      5. Vegetation characteristics
  5. Focal sampling
  6. Scan sampling
  7. Behavioural measures
  8. Life history traits
    1. Breeding parameters
    2. Nest survival
    3. Survival
  9. Habitat association
    1. Presence/absence and density
    2. Habitat classification
    3. Vegetation sampling
  10. Invertebrate sampling
  11. Measurement of abiotic factors
  12. Bird specific techniques
    1. Ringing and colour marking
    2. Biometrics
    3. Radio tracking
    4. Migration
    5. Diet estimation
    6. Foraging rates and energy intake
    7. Vigilance rates

Practical course 2: Computing skills

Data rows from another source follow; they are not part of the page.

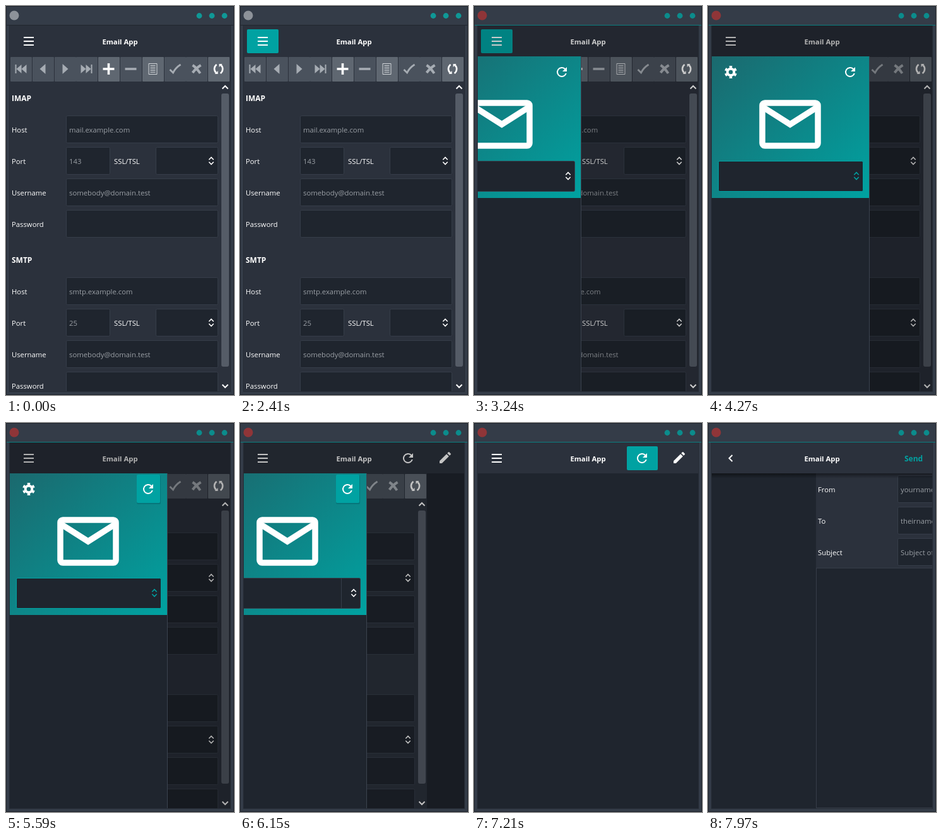
Write an HTML page that moves like this. It is 361 px wide and 618 px high and loops after 8 s.

```html
<!DOCTYPE html>
<html lang="en">
<head>
<meta charset="utf-8">
<title>Email App</title>
<style>
html, body { margin: 0; width: 100%; height: 100%; overflow: hidden; background: #2b313c; }
svg { display: block; width: 361px; height: 618px; font: 11.3px "Open Sans", "Noto Sans", sans-serif; }
text { fill: #fff; }
.bold { font-weight: 700; font-size: 12px; }
.hint { fill: #9a9fa5; }
.field { fill: #1f252e; stroke: #363d49; }
.line { fill: none; stroke: #fff; stroke-width: 2; }
.hot .field, .hot .line { stroke: #00a2a2; }
.accent, text.accent { fill: #00a2a2; }
</style>
</head>
<body>
<svg id="stage" viewBox="0 0 361 618"></svg>
<script>
const LOOP = 8000, PAGE = 349, MENU = 249;
const stage = document.getElementById("stage");

const rect = (x, y, w, h, attrs = "") => `<rect x="${x}" y="${y}" width="${w}" height="${h}" ${attrs}/>`;
const label = (x, y, text, cls = "") => `<text x="${x}" y="${y}" class="${cls}">${text}</text>`;
const line = (d, attrs = "") => `<path class="line" d="${d}" ${attrs}/>`;
const group = (id, content, attrs = "") => `<g id="${id}" ${attrs}>${content}</g>`;
const icon = (x, y, d) => `<path transform="translate(${x - 12} ${y - 12})" fill="#fff" d="${d}"/>`;
const field = (x, y, w, hint = "", h = 44) =>
  rect(x + .5, y + .5, w - 1, h - 1, 'rx="2" class="field"') + label(x + 5, y + 27, hint, "hint");
const combo = (id, x, y, w, h = 44) => {
  const cx = x + w - 11, cy = y + Math.floor(h / 2);
  return group(id, field(x, y, w, "", h) +
    line(`M${cx - 3.7} ${cy - 1.8}l3.7 -3.7l3.7 3.7M${cx - 3.7} ${cy + 1.8}l3.7 3.7l3.7 -3.7`, 'style="stroke-width:1.6"'));
};

const RELOAD = "M17.65 6.35A8 8 0 1 0 19.73 14h-2.08A6 6 0 1 1 12 6c1.66 0 3.14.69 4.22 1.78L13 11h7V4z";
const PENCIL = "M3 17.25V21h3.75L17.81 9.94l-3.75-3.75zM20.71 7.04a1 1 0 0 0 0-1.41l-2.34-2.34a1 1 0 0 0-1.41 0l-1.83 1.83 3.75 3.75z";

// Toolbar icons are drawn around their own centre
const filled = d => `<path fill="currentColor" d="${d}"/>`;
const stroked = (d, w) => `<path fill="none" stroke="currentColor" stroke-width="${w}" d="${d}"/>`;
const tools = [
  filled("M-9 -7h2v14h-2zM-7 0l8 -7v14zM1 0l8 -7v14z"),
  filled("M-5 0l9 -8v16z"),
  filled("M5 0l-9 -8v16z"),
  filled("M9 -7h-2v14h2zM7 0l-8 -7v14zM-1 0l-8 -7v14z"),
  stroked("M-9 0h18M0 -9v18", 3.6),
  stroked("M-9 0h18", 3.6),
  stroked("M-6.5 -8.5h13v17h-13z", 1) + stroked("M-4 -5.5h8m-8 2.7h8m-8 2.7h8m-8 2.7h8m-8 2.7h8", 1),
  stroked("M-8 1l5 5Q1 -2 9 -7", 2.8),
  stroked("M-6 -6Q0 -2 6 7M7 -6Q-1 -1 -6 6", 4),
  stroked("M-3 -7A8.5 8.5 0 0 0 -4 6M3 7A8.5 8.5 0 0 0 4 -6", 2.6) + filled("M-6 8h5v-5zM6 -8h-5v5z")
];
const toolbar = tools.map((shape, i) => {
  const on = [4, 6, 9].includes(i), x = Math.round(7 + 34.8 * i);
  const color = i == 6 ? "#d0d4d8" : on ? "#fff" : "#a6acb3";
  return rect(x, 81, 34, 39, `rx="1" fill="${on ? "#5f6771" : "#4a525d"}"`) +
    `<g transform="translate(${x + 16.5} 100)" color="${color}">${shape}</g>`;
}).join("");

const server = (y, title, host, port, id) =>
  label(9, y + 4, title, "bold") +
  ["Host", "Port", "Username", "Password"].map((s, i) => label(9, y + 54 + 50 * i, s)).join("") +
  field(95, y + 27, 241, host) + field(95, y + 77, 70, port) +
  label(171, y + 104, "SSL/TSL") + combo(id, 237, y + 77, 99) +
  field(95, y + 127, 241, "somebody@domain.test") + field(95, y + 177, 241);

const settings = rect(6, 80, PAGE, 532, 'fill="#2b313c"') + toolbar +
  server(147, "IMAP", "mail.example.com", 143, "inSecure") +
  server(404, "SMTP", "smtp.example.com", 25, "outSecure") +
  rect(341, 139, 12, 434, 'rx="3" fill="#555c67"') +
  line("M342.5 131.5l4.5 -4.5l4.5 4.5M342.5 601.5l4.5 4.5l4.5 -4.5");

const compose = rect(0, 80, PAGE, 532, 'fill="#2b313c"') +
  [["From", "yourname@domain.test"], ["To", "theirname@domain.test"], ["Subject", "Subject of the email"]]
    .map(([name, hint], i) => label(3, 110 + 50 * i, name) + field(129, 83 + 50 * i, 217, hint)).join("") +
  rect(.5, 230.5, PAGE - 1, 381, 'class="field"');

const gear = `<g transform="translate(36 105)" fill="none" stroke="#fff">
  <circle r="5.3" stroke-width="4"/>
  <circle r="8.2" stroke-width="3.6" pathLength="12" stroke-dasharray="1 1" stroke-dashoffset="-.5"/></g>`;

const menu = rect(6, 80, MENU, 532, 'fill="#1f252e"') + rect(255, 80, 1, 532, 'fill="#3b434f"') +
  rect(6, 80, MENU, 225, 'fill="url(#teal)"') + gear +
  group("menuHot", rect(207, 83, 38, 46, 'rx="2" fill="#06767a"') + rect(207, 82, 37, 45, 'rx="2" class="accent"')) +
  icon(225, 105, RELOAD) +
  '<g fill="none" stroke="#fff" stroke-width="9.5"><rect x="86" y="154" width="88" height="68" rx="4"/><path d="M86 160L130 188L174 160"/></g>' +
  combo("account", 16, 246, 230, 49) + rect(215, 247, 1, 47, 'id="divider" fill="#363d49"');

const hot = (id, x, w) => rect(x, 37, w, 38, `id="${id}" rx="2" class="accent"`);

stage.innerHTML = `<defs>
  <linearGradient id="teal" x2="1" y2="1"><stop stop-color="#1b696e"/><stop offset="1" stop-color="#00a2a1"/></linearGradient>
  <linearGradient id="fade" x2="0" y2="1"><stop stop-color="#000" stop-opacity=".45"/><stop offset="1" stop-opacity="0"/></linearGradient>
  <clipPath id="view">${rect(6, 80, PAGE, 532)}</clipPath></defs>` +
  rect(0, 0, 361, 618, 'fill="#1c2129"') + rect(1, 1, 359, 616, 'fill="#343c48"') +
  rect(5, 30, 351, 583, 'fill="#252b34"') + rect(6, 31, PAGE, 581, 'fill="#2b313c"') +
  rect(1, 30, 359, 1, 'id="edge"') + '<circle id="badge" cx="13" cy="15" r="7.5"/>' +
  group("dots", [306, 326, 346].map(x => `<circle cx="${x}" cy="15.5" r="4.4"/>`).join("")) +
  hot("burgerHot", 11, 50) + line("M28 50h16m-16 6h16m-16 6h16", 'id="burger"') +
  '<text x="180.5" y="61" class="bold" text-anchor="middle" style="font-size:11.3px">Email App</text>' +
  group("listTools", hot("reloadHot", 242, 49) + hot("editHot", 301, 49) + icon(266, 56, RELOAD) + icon(325, 55, PENCIL)) +
  group("mailTools", line("M38.5 51l-5 5l5 5") + label(311, 61, "Send", "bold accent")) +
  group("pages", group("settings", settings) +
    group("list", rect(6, 80, PAGE, 532, 'fill="#1f252e"')) + group("compose", compose) +
    rect(6, 80, PAGE, 8, 'id="shade" fill="url(#fade)"'), 'clip-path="url(#view)"') +
  rect(6, 31, PAGE, 581, 'id="dim"') +
  group("drawerView", group("drawer", menu), 'clip-path="url(#view)"');

const el = Object.fromEntries([...stage.querySelectorAll("[id]")].map(e => [e.id, e]));
const show = (id, on) => el[id].style.display = on ? "" : "none";
const move = (id, x) => el[id].setAttribute("transform", `translate(${Math.round(x)} 0)`);
const fill = (id, color) => el[id].style.fill = color;
const within = (t, a, b) => t >= a && t < b;
// Value held since the latest time reached, 0 before the first
const held = (t, times, values) => values[times.filter(s => s <= t).length - 1] || 0;

const SLIDE = [.08, .22, .37, .52, .655, .83, 1];
const OPEN = [3020, 3080, 3130, 3190, 3240, 3280, 3320];
const CLOSE = [6040, 6100, 6160, 6220, 6280, 6320, 6360];
const WRITE = [7720, 7780, 7840, 7910, 7970];

function draw(t) {
  const open = held(t, OPEN, SLIDE) - held(t, CLOSE, SLIDE);
  const toList = held(t, CLOSE, [.05, .17, .3, .42, .544, .77, 1]);
  const toMail = held(t, WRITE, [.05, .17, .29, .41, .527]);
  const active = t >= 2880, writing = t >= 7720;

  fill("badge", active ? "#8f3538" : "#8d9299");
  fill("edge", active ? "#0b7f80" : "#20262e");
  fill("dots", active ? "#0b8c8c" : "#0f9896");

  show("burger", !writing);
  show("burgerHot", within(t, 2410, 3730));
  fill("burgerHot", within(t, 2880, 3020) ? "#008585" : "#00a2a2");
  show("listTools", t >= 6040 && !writing);
  show("reloadHot", within(t, 7210, 7380));
  show("editHot", t >= 7380);
  show("mailTools", writing);
  show("shade", writing);

  move("settings", -PAGE * toList);
  move("list", PAGE * (1 - toList));
  move("compose", 6 + PAGE * (1 - toMail));
  el.inSecure.classList.toggle("hot", within(t, 1360, 1400));

  el.dim.style.opacity = .3 * open;
  show("drawer", open > 0);
  move("drawer", -MENU * (1 - open));
  show("menuHot", within(t, 4410, 4690) || t >= 5590);
  show("divider", t >= 6040);
  el.account.classList.toggle("hot", within(t, 4270, 6040));
}

const start = performance.now();
function tick() {
  draw((performance.now() - start) % LOOP);
  requestAnimationFrame(tick);
}
tick();
</script>
</body>
</html>
```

  1. PC file management
    1. Sharing files
    2. Viruses
    3. Backups
  2. Word processing
    1. Word
  3. Reference databases
    1. End note or Reference Manager
  4. Internet resources and search skills
    1. Internet etiquette
  5. Spreadsheets
    1. Excel
    2. Uses and limitations
    3. Formulas
    4. Efficient data entry
    5. Organising analysis
    6. File management
  6. Code driven statistical analysis: R (and as an integral part of the Biostatistics course)
    1. Programming in R
    2. Code files
    3. Data exploration
    4. Data synthesis
    5. Data manipulation (compute, if, select etc.)

Practical course 3: Writing and Presentation skills

  1. Scientific writing
    1. Structure
    2. Editing
    3. Preparation of figures and tables
  2. Graphing data
    1. Graphics packages
  3. PowerPoint
    1. Great features to use in Powerpoint
    2. Misuse of Powerpoint
  4. The process and requirements of scientific publishing
    1. Peer review
    2. Refereeing
  5. Writing for a non-scientific audience
    1. Popular journalism
    2. Press releases
    3. Report writing
  6. Seminar presentation
    1. Speed and delivery styles
    2. Dealing with questions

Course Textbooks

The course follows these text books:

  1. Evolutionary genetics John Maynard Smith
  2. An introduction to molecular ecology Trevor Beebe & Graham Rowe
  3. Evolutionary ecology of birds Peter Bennett and Ian Owens
  4. Ecology: From Individuals to Ecosystems Begon, Townsend & Harper
  5. Behavioural Ecology: An evolutionary approach 4th Edition John Krebs & Nick Davies
  6. Behavioural Ecology Danchin, Giraldeau & Cezilly
  7. Conservation Science & Action William Sutherland
  8. Essentials of conservation biology Richard Primack 4th Edition
  9. Conservation education and outreach techniques Jacobson, McDuff & Monroe
  10. Conservation: Linking ecology, economics and culture Borgerhoff Mulder & Coppolillo
  11. The conservation handbook: research, management and policy William Sutherland
  12. Ecological census techniques: A handbook William Sutherland
  13. Bird Census techniques Colin Bibby et al.
  14. Bird ecology and conservation William Sutherland, Ian Newton & Rhys Green
  15. Modern statistics for the life sciences Alan Grafen & Rosie Hails
  16. Statistics: An introduction using R Michael J. Crawley